Problem requirements -
Look through the records below and say how many lines include "shape". Give only that number.

Supplied entries -

#####

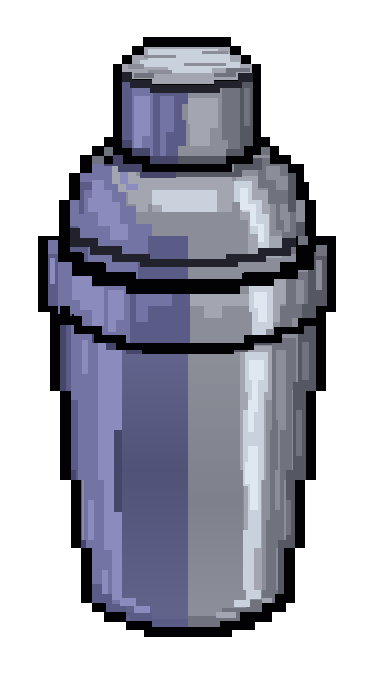
<!DOCTYPE html>
<html lang="en">
<head>
<meta charset="utf-8">
<title>Pixel cocktail shaker</title>
<style>
:root{--paper:#fff;--ink:#020204;--ink-soft:#22222c;--steel:#8b8d98;--steel-light:#a3a6b1;--steel-dark:#70727e;--steel-deep:#555762;--violet:#7474a4;--violet-light:#8b8bbd;--violet-dark:#5a5b86;--violet-deep:#45466a;--shine:#c9d1dc;--shine-bright:#dfe8f0}
html,body{margin:0;background:var(--paper);overflow:hidden}
svg{display:block;width:373px;height:675px}
.ink{fill:var(--ink)}.ink-soft{fill:var(--ink-soft)}
.steel{fill:var(--steel)}.steel-light{fill:var(--steel-light)}.steel-dark{fill:var(--steel-dark)}.steel-deep{fill:var(--steel-deep)}
.violet{fill:var(--violet)}.violet-light{fill:var(--violet-light)}.violet-dark{fill:var(--violet-dark)}.violet-deep{fill:var(--violet-deep)}
.shine{fill:var(--shine)}.shine-bright{fill:var(--shine-bright)}
</style>
</head>
<body>
<svg viewBox="0 0 373 675" role="img" aria-label="Pixel art metal cocktail shaker">
<defs>
<clipPath id="cup-shape"><path d="M60 308H72V322H92V334H120V343H245V334H280V326H304V312H316V391H306V480H295V548H284V594H275V603H262V612H240V621H220V627H152V621H126V612H106V603H92V548H81V480H71V391H60Z"/></clipPath>
<clipPath id="dome-shape"><path d="M113 155H123V164H142V172H232V164H253V155H270V164H288V173H296V200H305V236H296V262H280V272H244V279H136V272H104V262H82V252H70V200H80V173H92V164H113Z"/></clipPath>
<clipPath id="collar-shape"><path d="M48 252H58V262H72V276H92V286H126V294H240V286H274V279H298V270H314V252H327V306H316V318H300V327H274V335H244V343H126V335H98V326H74V314H58V306H48Z"/></clipPath>
<clipPath id="cap-shape"><path d="M122 74H132V83H152V90H216V84H240V76H253V146H244V156H226V164H150V156H132V148H122Z"/></clipPath>
<linearGradient id="dark-band" x2="0" y2="1"><stop stop-color="#65668f"/><stop offset=".45" stop-color="#505278"/><stop offset="1" stop-color="#64658d"/></linearGradient>
<linearGradient id="front-band" x2="0" y2="1"><stop stop-color="#8d8f99"/><stop offset=".55" stop-color="#7e808b"/><stop offset="1" stop-color="#8e909c"/></linearGradient>
</defs>

<path id="outline" class="ink" d="M143 37H231V46H241V55H251V64H261V137H270V146H279V155H291V164H304V182H309V200H316V236H336V312H326V391H316V480H305V548H295V603H286V612H272V622H255V630H232V637H144V630H126V622H104V612H92V603H81V548H71V480H60V391H50V312H38V236H59V200H69V173H80V155H92V146H104V137H113V64H122V55H132V46H143Z"/>

<g id="cup" clip-path="url(#cup-shape)">
<rect class="steel" x="50" y="300" width="280" height="340"/>
<rect class="violet-dark" x="50" y="300" width="32" height="340"/>
<path class="violet" d="M71 318H98V612H92V560H84V480H78V400H71Z"/>
<path class="violet-light" d="M98 330H122V430H114V512H122V590H112V550H104V480H98Z"/>
<path class="violet" d="M98 480H104V550H112V590H122V630H98Z"/>
<rect x="122" y="340" width="66" height="290" fill="url(#dark-band)"/>
<rect x="188" y="340" width="55" height="290" fill="url(#front-band)"/>
<path class="violet-deep" d="M114 430H122V512H114Z"/>
<path class="steel-light" d="M240 346H272V400H266V480H262V590H244V470H240Z"/>
<path class="shine" d="M245 352H268V392H264V480H261V548H254V590H243V530H248V486H243V410H248V392H245Z"/>
<path class="shine-bright" d="M249 360H264V380H258V412H254V432H248V400H252V380H249ZM248 446H258V510H250V484H245V462H248Z"/>
<path class="steel-dark" d="M272 338H296V390H292V480H284V548H276V594H266V520H270V430H272Z"/>
<path class="steel" d="M276 350H286V430H280V510H275V470H278V420H276Z"/>
<path class="steel-deep" d="M298 318H316V391H306V480H295V548H284V594H278V540H286V470H293V382H298Z"/>
<path class="steel-dark" d="M302 342H309V380H302ZM296 410H302V456H296ZM286 500H291V535H286Z"/>
<path class="violet-deep" d="M60 322H66V391H71V470H76V480H81V540H86V603H81V548H66V400H60Z"/>
<path class="violet-light" d="M82 340H88V374H82ZM88 500H94V540H88ZM102 570H108V596H102Z"/>
<path class="violet-dark" d="M92 584H102V594H112V604H126V612H152V619H188V630H130V616H92Z"/>
<path class="violet-light" d="M112 590H122V598H136V606H150V613H134V606H120V600H112Z"/>
<path class="steel-dark" d="M188 616H222V608H246V600H262V590H278V606H262V616H240V630H188Z"/>
<path class="shine" d="M246 590H261V599H250V607H234V600H246Z"/>
<path class="steel-light" d="M262 598H272V604H262ZM216 612H236V618H216Z"/>
<path class="violet-deep" d="M92 334H122V343H188V354H126V350H106V343H92Z"/>
<path class="steel-deep" d="M188 343H244V336H272V345H248V352H188ZM274 326H300V334H274Z"/>
</g>

<g id="dome" clip-path="url(#dome-shape)">
<rect class="steel" x="60" y="150" width="260" height="135"/>
<path class="violet-dark" d="M60 170H80V180H92V215H82V245H92V265H60Z"/>
<path class="violet" d="M92 164H118V182H126V206H136V224H152V236H166V252H184V280H88V245H78V214H84V190H92Z"/>
<path class="violet-light" d="M92 180H104V190H112V202H120V224H128V240H110V226H98V212H88V198H92ZM70 200H78V226H70Z"/>
<path class="steel-light" d="M112 166H136V176H150V186H144V198H148V212H136V204H128V192H118V184H112Z"/>
<path class="violet-light" d="M120 172H128V184H138V190H126V184H120ZM96 190H104V202H112V210H100V202H96Z"/>
<path class="violet-dark" d="M148 236H188V282H138V258H148Z"/>
<path class="steel-light" d="M142 173H232V181H246V200H232V212H152V204H144V184H142Z"/>
<path class="shine" d="M152 190H217V212H162V205H152Z"/>
<path class="steel-light" d="M217 190H234V202H226V212H217Z"/>
<path class="steel-light" d="M236 176H258V190H270V236H282V258H248V220H240V202H236Z"/>
<path class="shine" d="M234 181H252V200H262V214H269V250H258V234H250V212H242V202H234Z"/>
<path class="shine-bright" d="M240 188H248V204H256V224H264V242H258V226H250V210H240Z"/>
<path class="steel-dark" d="M258 158H290V176H298V204H308V254H282V230H276V204H268V188H258Z"/>
<path class="steel" d="M266 166H280V176H288V190H276V180H266ZM280 204H290V232H284V220H280Z"/>
<path class="steel-deep" d="M288 173H306V245H296V212H288Z"/>
<path class="violet-deep" d="M113 155H123V164H142V172H176V178H140V172H118V166H104V160H113Z"/>
<path class="steel-deep" d="M176 172H234V164H253V158H262V170H242V177H176Z"/>
<path class="ink-soft" d="M70 228H80V238H98V246H122V254H150V259H226V254H258V248H282V238H305V247H291V256H266V262H238V267H140V262H112V255H90V247H70Z"/>
</g>

<path id="collar-seam" class="ink" d="M59 245H70V253H84V263H106V272H136V279H242V273H280V263H298V253H316V262H306V272H286V280H254V287H236V294H128V288H96V280H76V270H59Z"/>
<g id="collar" clip-path="url(#collar-shape)">
<rect class="steel" x="40" y="248" width="295" height="100"/>
<path class="violet-dark" d="M40 248H60V312H74V335H40Z"/>
<path class="violet" d="M58 258H130V346H98V327H76V316H58Z"/>
<path class="violet-light" d="M72 276H92V287H104V326H92V310H80V300H72Z"/>
<path class="violet-light" d="M108 290H124V320H116V332H108Z"/>
<rect class="violet-dark" x="130" y="288" width="60" height="60"/>
<path class="violet" d="M136 294H172V306H148V322H136Z"/>
<path class="steel-light" d="M190 294H250V306H222V318H204V306H190Z"/>
<path class="shine" d="M249 282H273V329H266V338H252V312H249Z"/>
<path class="shine-bright" d="M254 292H267V322H258V308H254Z"/>
<path class="steel-light" d="M273 278H286V304H280V322H273Z"/>
<path class="steel-dark" d="M286 272H310V318H292V328H280V306H286Z"/>
<path class="steel-deep" d="M308 248H330V320H302V304H308Z"/>
<path class="steel" d="M316 260H322V290H316ZM296 280H304V304H296Z"/>
<path class="violet-light" d="M50 258H55V284H50Z"/>
</g>
<path id="collar-shadow" class="ink" d="M60 306H70V316H82V326H102V335H126V343H244V335H274V327H298V318H316V326H304V334H282V343H254V350H234V354H142V350H116V343H94V334H74V325H60Z"/>
<g id="collar-ears">
<path class="violet" d="M48 240H58V254H48ZM70 200H79V226H70ZM80 173H92V182H80Z"/>
<path class="steel-dark" d="M316 245H327V256H316ZM298 236H308V245H298Z"/>
<path class="steel" d="M296 200H305V222H296Z"/>
</g>

<g id="cap-side" clip-path="url(#cap-shape)">
<rect class="steel" x="115" y="65" width="145" height="105"/>
<rect class="violet-dark" x="115" y="65" width="17" height="105"/>
<rect class="violet" x="132" y="65" width="28" height="105"/>
<path class="violet-light" d="M134 96H150V136H142V148H134Z"/>
<path class="violet-dark" d="M153 92H188V104H182V120H186V146H178V168H153Z"/>
<path class="violet" d="M160 96H174V132H166V156H160Z"/>
<path class="steel-light" d="M188 98H218V128H210V146H190V124H188Z"/>
<path class="steel-dark" d="M222 80H240V164H228V140H222Z"/>
<path class="steel-deep" d="M240 70H255V160H240Z"/>
<path class="steel-dark" d="M244 88H250V126H244Z"/>
<path class="violet-deep" d="M122 140H132V148H150V156H178V168H140V158H122Z"/>
<path class="steel-deep" d="M178 156H226V149H246V158H230V168H178Z"/>
</g>
<path id="cap-rim" class="ink-soft" d="M122 72H132V80H152V85H214V81H238V73H253V82H242V88H220V93H150V88H130V82H122Z"/>
<g id="cap-top">
<path class="steel-light" d="M144 47H230V55H241V64H252V73H238V80H214V84H152V79H132V72H122V64H132V55H144Z"/>
<path class="shine" d="M148 49H218V54H230V62H240V68H212V73H168V67H140V60H148Z"/>
<path class="steel" d="M144 55H176V58H144ZM184 63H226V66H184ZM148 70H172V74H148ZM202 51H228V54H202ZM128 64H144V69H128Z"/>
<path class="steel-dark" d="M226 68H250V72H236V77H214V73H226ZM134 73H154V78H134Z"/>
</g>
<path id="shoulder-glints" class="steel-dark" d="M104 147H113V156H104ZM92 156H104V164H92ZM261 147H270V155H261Z"/>
</svg>
</body>
</html>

#####

Exercise result -
8